● **AIM OF THE TASK**
Could you restate word for word each line from the top of the listing below through the line containing "block; width: 1024px;"? Keep the pictures out.

● **THE DATA**
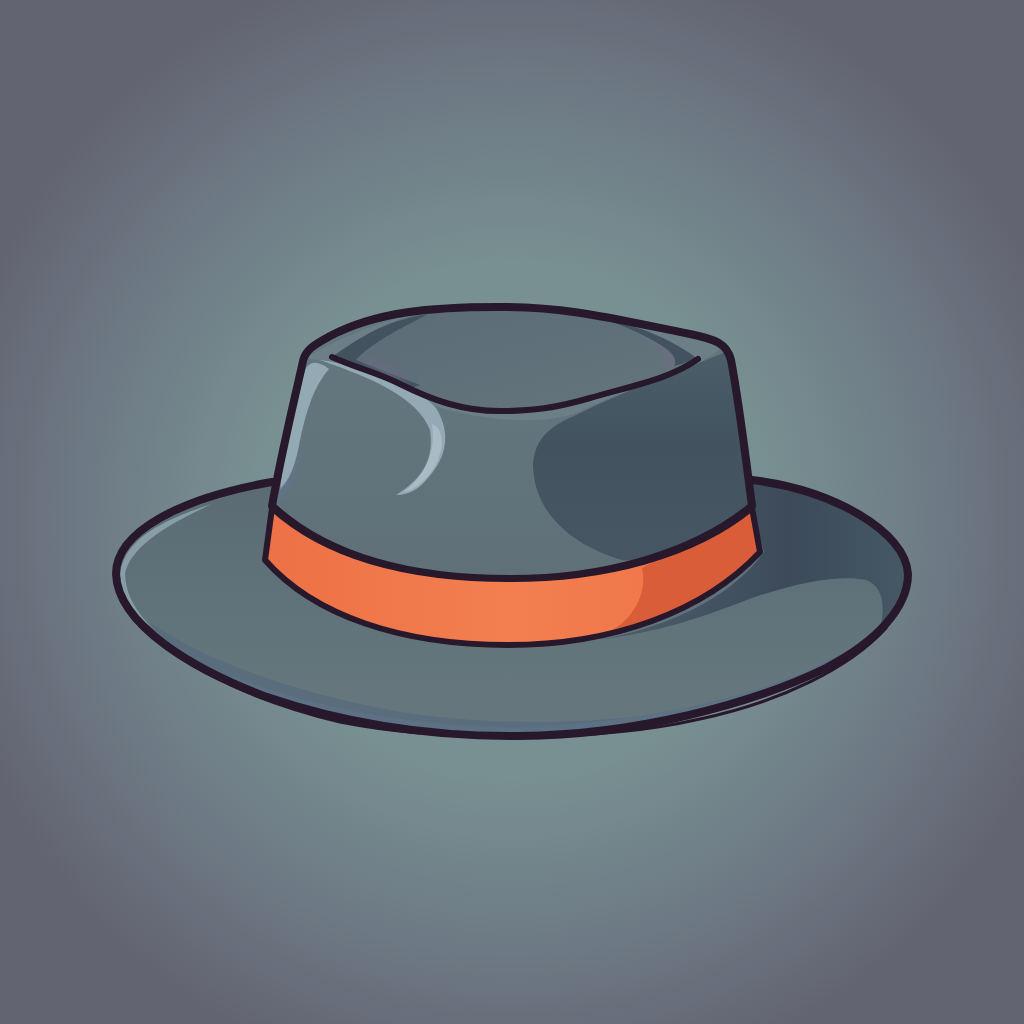
<!DOCTYPE html>
<html lang="en">
<head>
<meta charset="utf-8">
<title>Fedora with orange band</title>
<style>
:root {
  --glow: #789092;
  --glow-mid: #6d7984;
  --edge: #636472;
  --ink: #28182c;
  --felt: #61727a;
  --felt-light: #6c7f86;
  --felt-dark: #42535f;
  --felt-deep: #3c4a5a;
  --rim: #61758a;
  --shine: #93a9b3;
  --band: #ed7146;
  --band-light: #f37f50;
  --band-dark: #d95d38;
}
html, body { margin: 0; height: 100%; overflow: hidden; background: var(--edge); }
svg { display: block; width: 1024px; height: 1024px; }
.outline { fill: none; stroke: var(--ink); stroke-width: 8; stroke-linejoin: round; stroke-linecap: round; }
.seam { stroke-width: 6; }
</style>
</head>
<body>
<svg viewBox="0 0 1024 1024" role="img" aria-label="Grey fedora hat with an orange band">
  <defs>
    <radialGradient id="backdrop" gradientUnits="userSpaceOnUse" cx="512" cy="520" r="640">
      <stop offset="0" stop-color="var(--glow)"/>
      <stop offset=".4" stop-color="var(--glow)"/>
      <stop offset=".68" stop-color="var(--glow-mid)"/>
      <stop offset=".9" stop-color="var(--edge)"/>
      <stop offset="1" stop-color="var(--edge)"/>
    </radialGradient>
    <linearGradient id="brim-felt" x1="0" y1="0" x2="0" y2="1">
      <stop offset="0" stop-color="#5a6b74"/>
      <stop offset=".8" stop-color="#65777d"/>
    </linearGradient>
    <linearGradient id="brim-shade" x1="0" y1="0" x2="1" y2="0">
      <stop offset="0" stop-color="#4f5f6b"/>
      <stop offset=".6" stop-color="var(--felt-deep)"/>
      <stop offset="1" stop-color="#475a66"/>
    </linearGradient>
    <linearGradient id="crown-felt" x1="0" y1="0" x2="0" y2="1">
      <stop offset="0" stop-color="#65777f"/>
      <stop offset="1" stop-color="#5f7078"/>
    </linearGradient>
    <linearGradient id="crown-shade" x1="0" y1="0" x2="0" y2="1">
      <stop offset="0" stop-color="#4b5e69"/>
      <stop offset=".45" stop-color="var(--felt-dark)"/>
      <stop offset="1" stop-color="#475662"/>
    </linearGradient>
    <linearGradient id="dent" x1="0" y1="0" x2="1" y2="1">
      <stop offset="0" stop-color="#5c6b76"/>
      <stop offset="1" stop-color="#64757d"/>
    </linearGradient>
    <linearGradient id="band-fill" x1="0" y1="0" x2="1" y2="0">
      <stop offset="0" stop-color="var(--band)"/>
      <stop offset=".5" stop-color="var(--band-light)"/>
      <stop offset="1" stop-color="var(--band)"/>
    </linearGradient>
    <path id="brim" d="M272 482C180 498 116 532 116 574C118 626 196 670 264 696C340 722 424 737 520 736C634 735 750 705 826 668C876 642 908 608 908 574C906 532 834 490 752 480Z"/>
    <path id="crown" d="M272 506C282 450 294 402 303 361C306 348 318 343 330 336C376 312 430 307 498 307C570 307 610 318 690 334C714 339 727 343 731 360C739 402 745 452 752 506C694 554 604 579 510 579C404 579 324 554 272 506Z"/>
    <path id="band" d="M272 508C324 555 404 579 510 579C604 579 694 556 752 508L760 552C704 612 612 645 508 645C402 645 314 616 265 560Z"/>
    <path id="dent-shape" d="M332 357C368 331 392 319 426 313C478 306 540 308 598 318C642 326 672 340 698 359C668 380 630 386 590 398C556 408 532 411 500 411C462 411 432 400 400 384C376 372 356 368 332 357Z"/>
    <clipPath id="inside-brim"><use href="#brim"/></clipPath>
    <clipPath id="inside-crown"><use href="#crown"/></clipPath>
    <clipPath id="inside-band"><use href="#band"/></clipPath>
    <clipPath id="inside-dent"><use href="#dent-shape"/></clipPath>
    <filter id="soft" x="-20%" y="-20%" width="140%" height="140%"><feGaussianBlur stdDeviation="3"/></filter>
  </defs>

  <rect width="1024" height="1024" fill="url(#backdrop)"/>

  <g id="hat-brim">
    <use href="#brim" fill="url(#brim-felt)"/>
    <g clip-path="url(#inside-brim)">
      <path fill="url(#brim-shade)" d="M596 640C660 632 700 618 744 601C790 584 838 574 866 580C882 586 886 604 880 628L920 600V470H740L764 552C730 600 660 630 596 640Z"/>
      <path fill="#596d7c" d="M880 628C832 668 744 700 640 716C560 726 450 724 370 706C280 688 196 655 150 622L170 670C260 730 420 750 540 745C700 738 850 690 900 625Z"/>
      <path fill="var(--rim)" opacity=".55" d="M820 662C740 706 600 728 500 727C400 725 300 704 230 675L250 700C400 750 640 750 830 670Z"/>
      <path fill="var(--shine)" opacity=".8" d="M120 576C122 544 154 522 212 504C164 526 130 548 125 574C126 596 136 610 150 626C130 612 120 594 120 576Z"/>
    </g>
    <use href="#brim" class="outline"/>
    <path fill="none" stroke="var(--ink)" stroke-width="3" stroke-linecap="round" d="M130 614C170 665 260 703 340 722C440 742 600 742 700 719C780 702 850 668 886 628"/>
  </g>

  <g id="hat-crown">
    <use href="#crown" fill="url(#crown-felt)"/>
    <g clip-path="url(#inside-crown)">
      <path fill="url(#crown-shade)" d="M742 345C690 368 630 388 574 416C546 428 534 442 533 466C534 506 562 542 622 560L770 570V350Z"/>
      <path fill="var(--felt-light)" d="M306 358C340 336 400 314 426 314L332 357C400 372 430 412 500 414C560 412 640 392 698 359L600 318C650 324 700 338 722 346C704 368 640 382 574 414C520 430 440 412 400 394C366 376 334 362 306 358Z"/>
      <path fill="var(--shine)" d="M280 490C286 440 296 396 306 368C312 360 320 362 329 369C312 388 304 420 299 446C294 470 288 482 280 490Z"/>
      <path fill="var(--shine)" d="M320 360C372 368 414 384 436 408C452 434 446 458 428 478C420 488 410 495 396 495C424 478 434 458 430 430C418 398 372 378 320 360Z"/>
      <path fill="#a9bcc5" d="M432 424C436 452 426 474 404 492C424 488 440 464 442 444C442 432 438 426 432 424Z"/>
      <path fill="var(--rim)" opacity=".6" d="M274 486L280 488C288 482 296 466 299 446L302 452C294 490 284 500 270 506Z"/>
    </g>
    <g id="crown-dent">
      <use href="#dent-shape" fill="url(#dent)"/>
      <g clip-path="url(#inside-dent)">
        <path fill="var(--felt-dark)" d="M330 358C364 334 390 320 428 314C402 328 372 342 356 360L420 385L400 392Z"/>
        <path fill="#6a6b82" opacity=".55" filter="url(#soft)" d="M358 358C374 354 394 364 412 380L390 382Z"/>
        <path fill="var(--felt-dark)" d="M598 317C646 326 674 340 702 358L674 366C682 354 648 334 598 317Z"/>
        <path fill="#706f84" opacity=".6" d="M630 331C660 342 680 354 674 364L664 368C672 354 654 342 630 331Z"/>
      </g>
      <path class="outline seam" d="M332 357C356 368 376 372 400 384C432 400 462 411 500 411C532 411 556 408 590 398C630 386 668 380 698 359"/>
    </g>
    <use href="#crown" class="outline"/>
  </g>

  <g id="hat-band">
    <use href="#band" fill="url(#band-fill)"/>
    <path clip-path="url(#inside-band)" fill="var(--band-dark)" d="M598 636C632 626 648 594 642 568L770 500V570L640 650Z"/>
    <use href="#band" class="outline seam"/>
  </g>
</svg>
</body>
</html>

● **ANSWER SECTION**
<!DOCTYPE html>
<html lang="en">
<head>
<meta charset="utf-8">
<title>Fedora with orange band</title>
<style>
:root {
  --glow: #789092;
  --glow-mid: #6d7984;
  --edge: #636472;
  --ink: #28182c;
  --felt: #61727a;
  --felt-light: #6c7f86;
  --felt-dark: #42535f;
  --felt-deep: #3c4a5a;
  --rim: #61758a;
  --shine: #93a9b3;
  --band: #ed7146;
  --band-light: #f37f50;
  --band-dark: #d95d38;
}
html, body { margin: 0; height: 100%; overflow: hidden; background: var(--edge); }
svg { display: block; width: 1024px; height: 1024px; }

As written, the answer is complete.